In aspects of the invention the terms "chimeric RNA", "chimeric guide RNA", "guide RNA", "single guide RNA" and "synthetic guide RNA" are used interchangeably and refer to the polynucleotide sequence comprising the guide sequence, the tracr sequence and the tracr mate sequence.  The term "guide sequence" refers to the about 20 bp sequence within the guide RNA that specifies the target site and may be used interchangeably with the terms "guide" or "spacer".  The term "tracr mate sequence" may also be used interchangeably with the term "direct repeat(s)".  An exemplary CRISPR-Cas system is illustrated in FIG. 1.

Broad argued this portion of the specification referenced some (but not all) aspects of the invention to encompass single RNA guide RNA species.  Broad also argued that "used interchangeably" does not mean that the listed terms are themselves the same molecules.  CVC disputed these characterizations, arguing that "the specification specifically states that the terms 'guide RNA,' 'chimeric RNA,' 'chimeric guide RNA,' and 'single guide RNA' all 'refer to the polynucleotide sequence comprising the guide sequence, the tracr sequence and the tracr mate sequence.'"  And CVC further argued that "this portion of the specification defines "guide RNA" as a singular polynucleotide sequence comprising a guide sequence, a tracr sequence, and a tracr mate sequence and corresponding to the fused crRNA and the tracrRNA."
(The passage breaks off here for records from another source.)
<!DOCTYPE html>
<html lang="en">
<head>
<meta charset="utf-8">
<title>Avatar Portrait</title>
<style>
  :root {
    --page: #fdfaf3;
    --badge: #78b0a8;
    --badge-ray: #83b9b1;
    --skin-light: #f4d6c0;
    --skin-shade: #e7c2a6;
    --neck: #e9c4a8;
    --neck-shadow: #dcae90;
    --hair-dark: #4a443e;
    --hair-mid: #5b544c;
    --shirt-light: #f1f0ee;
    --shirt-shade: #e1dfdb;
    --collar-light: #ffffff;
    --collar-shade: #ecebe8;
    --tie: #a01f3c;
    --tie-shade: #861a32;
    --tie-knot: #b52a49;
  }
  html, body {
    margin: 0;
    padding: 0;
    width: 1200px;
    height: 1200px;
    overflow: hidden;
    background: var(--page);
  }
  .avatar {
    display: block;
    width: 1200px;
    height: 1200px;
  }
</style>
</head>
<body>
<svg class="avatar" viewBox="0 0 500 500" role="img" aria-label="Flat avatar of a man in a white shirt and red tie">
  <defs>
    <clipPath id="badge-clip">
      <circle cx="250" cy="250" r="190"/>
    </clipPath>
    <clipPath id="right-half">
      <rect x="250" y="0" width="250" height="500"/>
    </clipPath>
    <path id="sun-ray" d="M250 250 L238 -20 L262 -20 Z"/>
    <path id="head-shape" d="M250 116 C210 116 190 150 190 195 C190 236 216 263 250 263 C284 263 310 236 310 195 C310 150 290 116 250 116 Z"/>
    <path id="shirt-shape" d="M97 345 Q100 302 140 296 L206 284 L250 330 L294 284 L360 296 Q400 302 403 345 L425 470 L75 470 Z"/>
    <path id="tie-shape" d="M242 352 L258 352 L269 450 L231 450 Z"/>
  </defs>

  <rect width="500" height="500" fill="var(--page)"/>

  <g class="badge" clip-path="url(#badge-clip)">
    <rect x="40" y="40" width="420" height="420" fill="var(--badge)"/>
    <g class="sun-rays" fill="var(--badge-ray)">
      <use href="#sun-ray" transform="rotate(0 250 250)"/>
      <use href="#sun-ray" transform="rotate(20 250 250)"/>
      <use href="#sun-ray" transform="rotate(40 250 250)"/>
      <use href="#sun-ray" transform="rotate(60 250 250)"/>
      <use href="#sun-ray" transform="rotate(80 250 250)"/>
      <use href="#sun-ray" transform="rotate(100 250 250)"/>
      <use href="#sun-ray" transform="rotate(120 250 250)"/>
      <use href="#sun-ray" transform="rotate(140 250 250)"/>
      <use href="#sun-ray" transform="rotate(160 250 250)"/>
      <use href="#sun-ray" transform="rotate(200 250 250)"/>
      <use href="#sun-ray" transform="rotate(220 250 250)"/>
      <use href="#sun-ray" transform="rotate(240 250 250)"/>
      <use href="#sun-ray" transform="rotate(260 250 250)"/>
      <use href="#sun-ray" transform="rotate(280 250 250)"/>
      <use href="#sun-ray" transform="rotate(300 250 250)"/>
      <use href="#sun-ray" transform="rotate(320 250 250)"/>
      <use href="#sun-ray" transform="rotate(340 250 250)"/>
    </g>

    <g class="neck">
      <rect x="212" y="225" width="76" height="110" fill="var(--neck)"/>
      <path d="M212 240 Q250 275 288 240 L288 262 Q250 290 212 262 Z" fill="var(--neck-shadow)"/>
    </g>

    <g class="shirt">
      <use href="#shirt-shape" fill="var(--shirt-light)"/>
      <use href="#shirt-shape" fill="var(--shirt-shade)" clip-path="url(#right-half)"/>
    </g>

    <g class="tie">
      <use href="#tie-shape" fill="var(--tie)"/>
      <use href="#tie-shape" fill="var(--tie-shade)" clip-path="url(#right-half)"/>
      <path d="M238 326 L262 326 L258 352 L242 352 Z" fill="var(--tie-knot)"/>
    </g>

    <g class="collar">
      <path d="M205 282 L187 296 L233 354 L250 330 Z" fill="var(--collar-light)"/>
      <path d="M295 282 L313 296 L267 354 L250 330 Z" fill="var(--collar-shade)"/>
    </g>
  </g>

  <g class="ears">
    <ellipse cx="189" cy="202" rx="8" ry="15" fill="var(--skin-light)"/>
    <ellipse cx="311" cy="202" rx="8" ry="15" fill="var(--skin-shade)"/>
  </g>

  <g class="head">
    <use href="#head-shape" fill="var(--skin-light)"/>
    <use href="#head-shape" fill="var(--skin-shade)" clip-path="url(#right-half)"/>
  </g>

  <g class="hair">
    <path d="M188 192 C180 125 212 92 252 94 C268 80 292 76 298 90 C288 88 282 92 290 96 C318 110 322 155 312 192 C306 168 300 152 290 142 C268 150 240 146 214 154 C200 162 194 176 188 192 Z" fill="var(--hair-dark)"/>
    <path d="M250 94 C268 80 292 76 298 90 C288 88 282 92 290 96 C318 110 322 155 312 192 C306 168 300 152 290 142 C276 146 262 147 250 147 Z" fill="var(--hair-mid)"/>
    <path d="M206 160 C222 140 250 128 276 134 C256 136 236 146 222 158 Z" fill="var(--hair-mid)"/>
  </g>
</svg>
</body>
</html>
These arguments were persuasive to the Board, which stated that "this paragraph of the Broad specification indicates that 'chimeric RNA,' 'chimeric guide RNA,' 'single guide RNA,' as well as 'guide RNA' include these three components."

The Decision further explicated other portions of the various Broad specifications, to the same effect:  the Board is persuaded by CVC's arguments (or not persuaded by Broad's arguments) regarding the status of the term "guide RNA" as a generic term encompassing both single- and dual-RNA species.

The Board offers this conclusion regarding its construction of this sole term:

Our review of the parties' arguments leads us to the conclusion that Broad's use of the term "guide RNA" in its involved claims is not a generic term, but is limited to a single-molecule RNA configuration of the guide sequence and tracrmate, which together make the crRNA, and the tracrRNA sequences.  Although some dependent claims, such as claim 18 of the '359 patent, might indicate by claim differentiation that the term "guide RNA" is generic, that presumption is overcome by Broad's specification.  The specification of Broad's involved patents, specifically the sentence providing that "guide RNA" and other terms "refer to the polynucleotide sequence comprising the guide sequence, the tracr sequence and the tracr mate sequence" ('359 patent, Ex. 3011, 12:6–10), limits the interpretation of the term.  Broad fails to direct us to other uses of the term "guide RNA" in the specification that indicate a dual-molecule RNA configuration and we are not persuaded that the term was so clearly understood  the art to be a generic term that only a clear disavowal in the specification would define it to mean a single-molecule RNA configuration.  Thus, we are persuaded that the broadest reasonable interpretation of Broad claim term "guide RNA" encompasses only a single-molecule RNA configuration.

The consequences of this claim construction will be the subject of future posts.

*And then there is this ditty sung to the tune of "Camelot":

A law was made 200 years ago here
Grant patents, help promote inventive thought
Today the system's thriving and our credo
Is claim-a-lot

We push the envelope,
Expand the boundaries
Create a circle from a tiny dot
Our product's forged with words
and not in foundries
We claim a lot

Claim-a-lot (claim-a-lot)
I know it sounds a bit bizarre
Lord, we claim-a-lot (oh yes, we claim-a-lot)
Stretch out those claims so far

Though prior art may set some limitations
Restricts our flights of fancy, clever thought
Our efforts, not for naught
Results, so boldly wrought
Construct our patent juggernauts
By claiming quite a lot.

Kramer, Levin, Naftalis & Frankel LLP, Claim-a-Lot, in Pamphlet for N.Y. Intellectual Property Law Association 78th Annual Dinner (Mar. 24, 2000).